┌────────

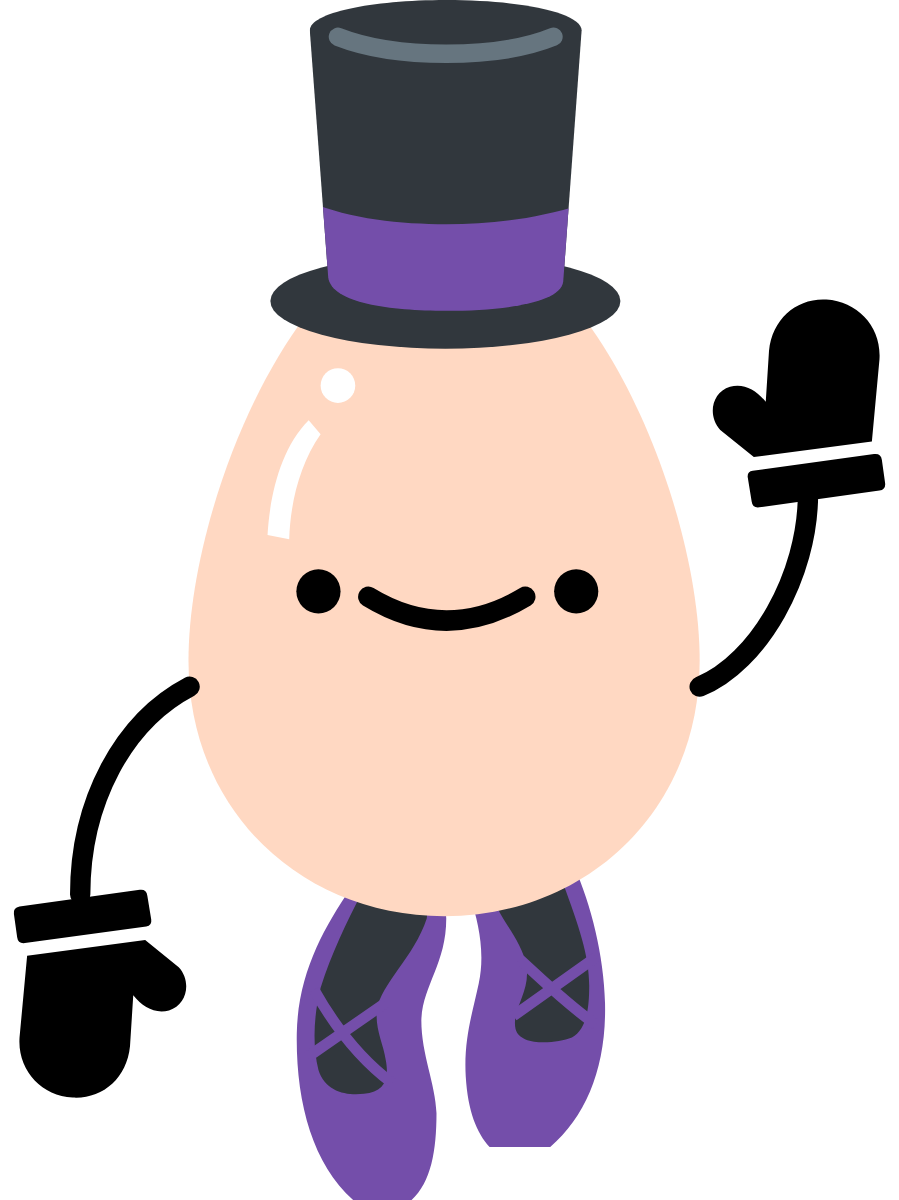
<!DOCTYPE html>
<html lang="en">
<head>
<meta charset="utf-8">
<title>Waving egg in a top hat</title>
<style>
:root {
  --paper: #ffffff;
  --shell: #ffd8c2;
  --ink: #000000;
  --felt: #31373d;
  --sheen: #66757f;
  --violet: #744eaa;
}
html, body { margin: 0; padding: 0; overflow: hidden; background: var(--paper); }
.egg-character { display: block; width: 899px; height: 1200px; }
.shell { fill: var(--shell); }
.shine { fill: var(--paper); }
.ink { fill: var(--ink); }
.line { fill: none; stroke: var(--ink); stroke-width: 9.4; stroke-linecap: round; }
.felt { fill: var(--felt); }
.violet { fill: var(--violet); }
.strap { fill: none; stroke: var(--violet); stroke-width: 5; }
.sheen { fill: none; stroke: var(--sheen); stroke-width: 8.5; stroke-linecap: round; }
</style>
</head>
<body>
<svg class="egg-character" viewBox="0 0 415 554" role="img" aria-label="Smiling egg with a top hat, mittens and ballet shoes, waving">
  <defs>
    <g id="mitten">
      <path d="M348 211 L332.500 198.500 C326.500 192 328.500 181 337 178.500 C343.500 176.800 349 180 353.500 185.500 L355 162 C356.500 147 368 137.500 381.500 138.300 C396 139.200 407 151 406 166 L402.500 203.800 Z"/>
      <path d="M347.500 217.300 L403.500 209.600 Q406.700 209.200 407.100 212.300 L408.600 223 Q409 226 406 226.500 L350.500 234.200 Q347.400 234.600 347 231.500 L345.200 220.500 Q344.800 217.700 347.500 217.300 Z"/>
    </g>
    <clipPath id="crown-shape">
      <path d="M143 14 C143 6 171 0 206 0 C241 0 268.500 6 268.500 14 L260 130 C259 140 232 143.500 206 143.500 C180 143.500 153 140 151.500 128 Z"/>
    </clipPath>
  </defs>

  <g id="left-shoe">
    <path class="violet" d="M162 410 C149 429 137.500 450 137 477 C136.500 508 144 537 163 554 L190 554 C199 546 201.500 531 201.500 514 C201 500 194.500 487 194.500 471 C195 455 206 445 206 424 L205 410 Z"/>
    <path class="felt" d="M167 412 C160 426 153 440 148 456 C145 468 144 482 147 494 C150 504 160 506 168 505 C177 504 180 499 178 489 C177 482 173 475 174 466 C176 454 191 442 197 424 L198 412 Z"/>
    <path class="strap" d="M142 488 L178 463 M145 457 C154 473 165 488 181 500"/>
  </g>

  <g id="right-shoe">
    <path class="violet" d="M217 414 C221 426 224 440 221 454 C218 468 214 480 215 497 C216 513 220 523 226 529.500 L254 529.500 C271 515 280 492 279.300 463 C278.700 441 273 418 265 400 Z"/>
    <path class="felt" d="M228 415 C231 425 241 434 243 446 C245 458 236 466 238 475 C240 483 256 482 264 479 C271 475 272 465 272 455 C272 441 267 427 260 408 Z"/>
    <path class="strap" d="M237 469 L275 442 M240 443 C251 453 261 463 275 473"/>
  </g>

  <g id="egg">
    <path class="shell" d="M205 105 C140 105 87 230 87 305 C87 375 140 423 205 423 C270 423 323 375 323 305 C323 230 270 105 205 105 Z"/>
    <circle class="shine" cx="156" cy="178" r="8"/>
    <path class="shine" d="M123.500 247 L133.500 249 C134 232 138.500 214 148 200.500 L142.500 194 C129.500 207 124.500 229 123.500 247 Z"/>
  </g>

  <g id="face">
    <circle class="ink" cx="147" cy="273" r="10.200"/>
    <circle class="ink" cx="266" cy="273" r="10.200"/>
    <path class="line" d="M170 275.500 Q206 297.500 242.500 275.500"/>
  </g>

  <g id="arms">
    <path class="line" d="M87.500 317 C57 333 37 370 37 413"/>
    <path class="line" d="M323 317 C350 306 373 266 373 228"/>
    <use class="ink" href="#mitten"/>
    <use class="ink" href="#mitten" transform="rotate(180 207.500 322.500)"/>
  </g>

  <g id="top-hat">
    <ellipse class="felt" cx="205.600" cy="139" rx="80.800" ry="22"/>
    <g clip-path="url(#crown-shape)">
      <rect class="felt" x="140" y="0" width="132" height="146"/>
      <path class="violet" d="M140 92 C160 101 184 103.500 206 103.500 C228 103.500 248 101 270 94 L270 146 L140 146 Z"/>
    </g>
    <path class="sheen" d="M156 17 C170 22.500 188 24.800 206 24.800 C224 24.800 242 22.500 255.500 17"/>
  </g>
</svg>
</body>
</html>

└────────

* [Assignment] Would you mind returning each entry above word for word, skipping the images?

* [Finished exercise]
<!DOCTYPE html>
<html lang="en">
<head>
<meta charset="utf-8">
<title>Waving egg in a top hat</title>
<style>
:root {
  --paper: #ffffff;
  --shell: #ffd8c2;
  --ink: #000000;
  --felt: #31373d;
  --sheen: #66757f;
  --violet: #744eaa;
}
html, body { margin: 0; padding: 0; overflow: hidden; background: var(--paper); }
.egg-character { display: block; width: 899px; height: 1200px; }
.shell { fill: var(--shell); }
.shine { fill: var(--paper); }
.ink { fill: var(--ink); }
.line { fill: none; stroke: var(--ink); stroke-width: 9.4; stroke-linecap: round; }
.felt { fill: var(--felt); }
.violet { fill: var(--violet); }
.strap { fill: none; stroke: var(--violet); stroke-width: 5; }
.sheen { fill: none; stroke: var(--sheen); stroke-width: 8.5; stroke-linecap: round; }
</style>
</head>
<body>
<svg class="egg-character" viewBox="0 0 415 554" role="img" aria-label="Smiling egg with a top hat, mittens and ballet shoes, waving">
  <defs>
    <g id="mitten">
      <path d="M348 211 L332.500 198.500 C326.500 192 328.500 181 337 178.500 C343.500 176.800 349 180 353.500 185.500 L355 162 C356.500 147 368 137.500 381.500 138.300 C396 139.200 407 151 406 166 L402.500 203.800 Z"/>
      <path d="M347.500 217.300 L403.500 209.600 Q406.700 209.200 407.100 212.300 L408.600 223 Q409 226 406 226.500 L350.500 234.200 Q347.400 234.600 347 231.500 L345.200 220.500 Q344.800 217.700 347.500 217.300 Z"/>
    </g>
    <clipPath id="crown-shape">
      <path d="M143 14 C143 6 171 0 206 0 C241 0 268.500 6 268.500 14 L260 130 C259 140 232 143.500 206 143.500 C180 143.500 153 140 151.500 128 Z"/>
    </clipPath>
  </defs>

  <g id="left-shoe">
    <path class="violet" d="M162 410 C149 429 137.500 450 137 477 C136.500 508 144 537 163 554 L190 554 C199 546 201.500 531 201.500 514 C201 500 194.500 487 194.500 471 C195 455 206 445 206 424 L205 410 Z"/>
    <path class="felt" d="M167 412 C160 426 153 440 148 456 C145 468 144 482 147 494 C150 504 160 506 168 505 C177 504 180 499 178 489 C177 482 173 475 174 466 C176 454 191 442 197 424 L198 412 Z"/>
    <path class="strap" d="M142 488 L178 463 M145 457 C154 473 165 488 181 500"/>
  </g>

  <g id="right-shoe">
    <path class="violet" d="M217 414 C221 426 224 440 221 454 C218 468 214 480 215 497 C216 513 220 523 226 529.500 L254 529.500 C271 515 280 492 279.300 463 C278.700 441 273 418 265 400 Z"/>
    <path class="felt" d="M228 415 C231 425 241 434 243 446 C245 458 236 466 238 475 C240 483 256 482 264 479 C271 475 272 465 272 455 C272 441 267 427 260 408 Z"/>
    <path class="strap" d="M237 469 L275 442 M240 443 C251 453 261 463 275 473"/>
  </g>

  <g id="egg">
    <path class="shell" d="M205 105 C140 105 87 230 87 305 C87 375 140 423 205 423 C270 423 323 375 323 305 C323 230 270 105 205 105 Z"/>
    <circle class="shine" cx="156" cy="178" r="8"/>
    <path class="shine" d="M123.500 247 L133.500 249 C134 232 138.500 214 148 200.500 L142.500 194 C129.500 207 124.500 229 123.500 247 Z"/>
  </g>

  <g id="face">
    <circle class="ink" cx="147" cy="273" r="10.200"/>
    <circle class="ink" cx="266" cy="273" r="10.200"/>
    <path class="line" d="M170 275.500 Q206 297.500 242.500 275.500"/>
  </g>

  <g id="arms">
    <path class="line" d="M87.500 317 C57 333 37 370 37 413"/>
    <path class="line" d="M323 317 C350 306 373 266 373 228"/>
    <use class="ink" href="#mitten"/>
    <use class="ink" href="#mitten" transform="rotate(180 207.500 322.500)"/>
  </g>

  <g id="top-hat">
    <ellipse class="felt" cx="205.600" cy="139" rx="80.800" ry="22"/>
    <g clip-path="url(#crown-shape)">
      <rect class="felt" x="140" y="0" width="132" height="146"/>
      <path class="violet" d="M140 92 C160 101 184 103.500 206 103.500 C228 103.500 248 101 270 94 L270 146 L140 146 Z"/>
    </g>
    <path class="sheen" d="M156 17 C170 22.500 188 24.800 206 24.800 C224 24.800 242 22.500 255.500 17"/>
  </g>
</svg>
</body>
</html>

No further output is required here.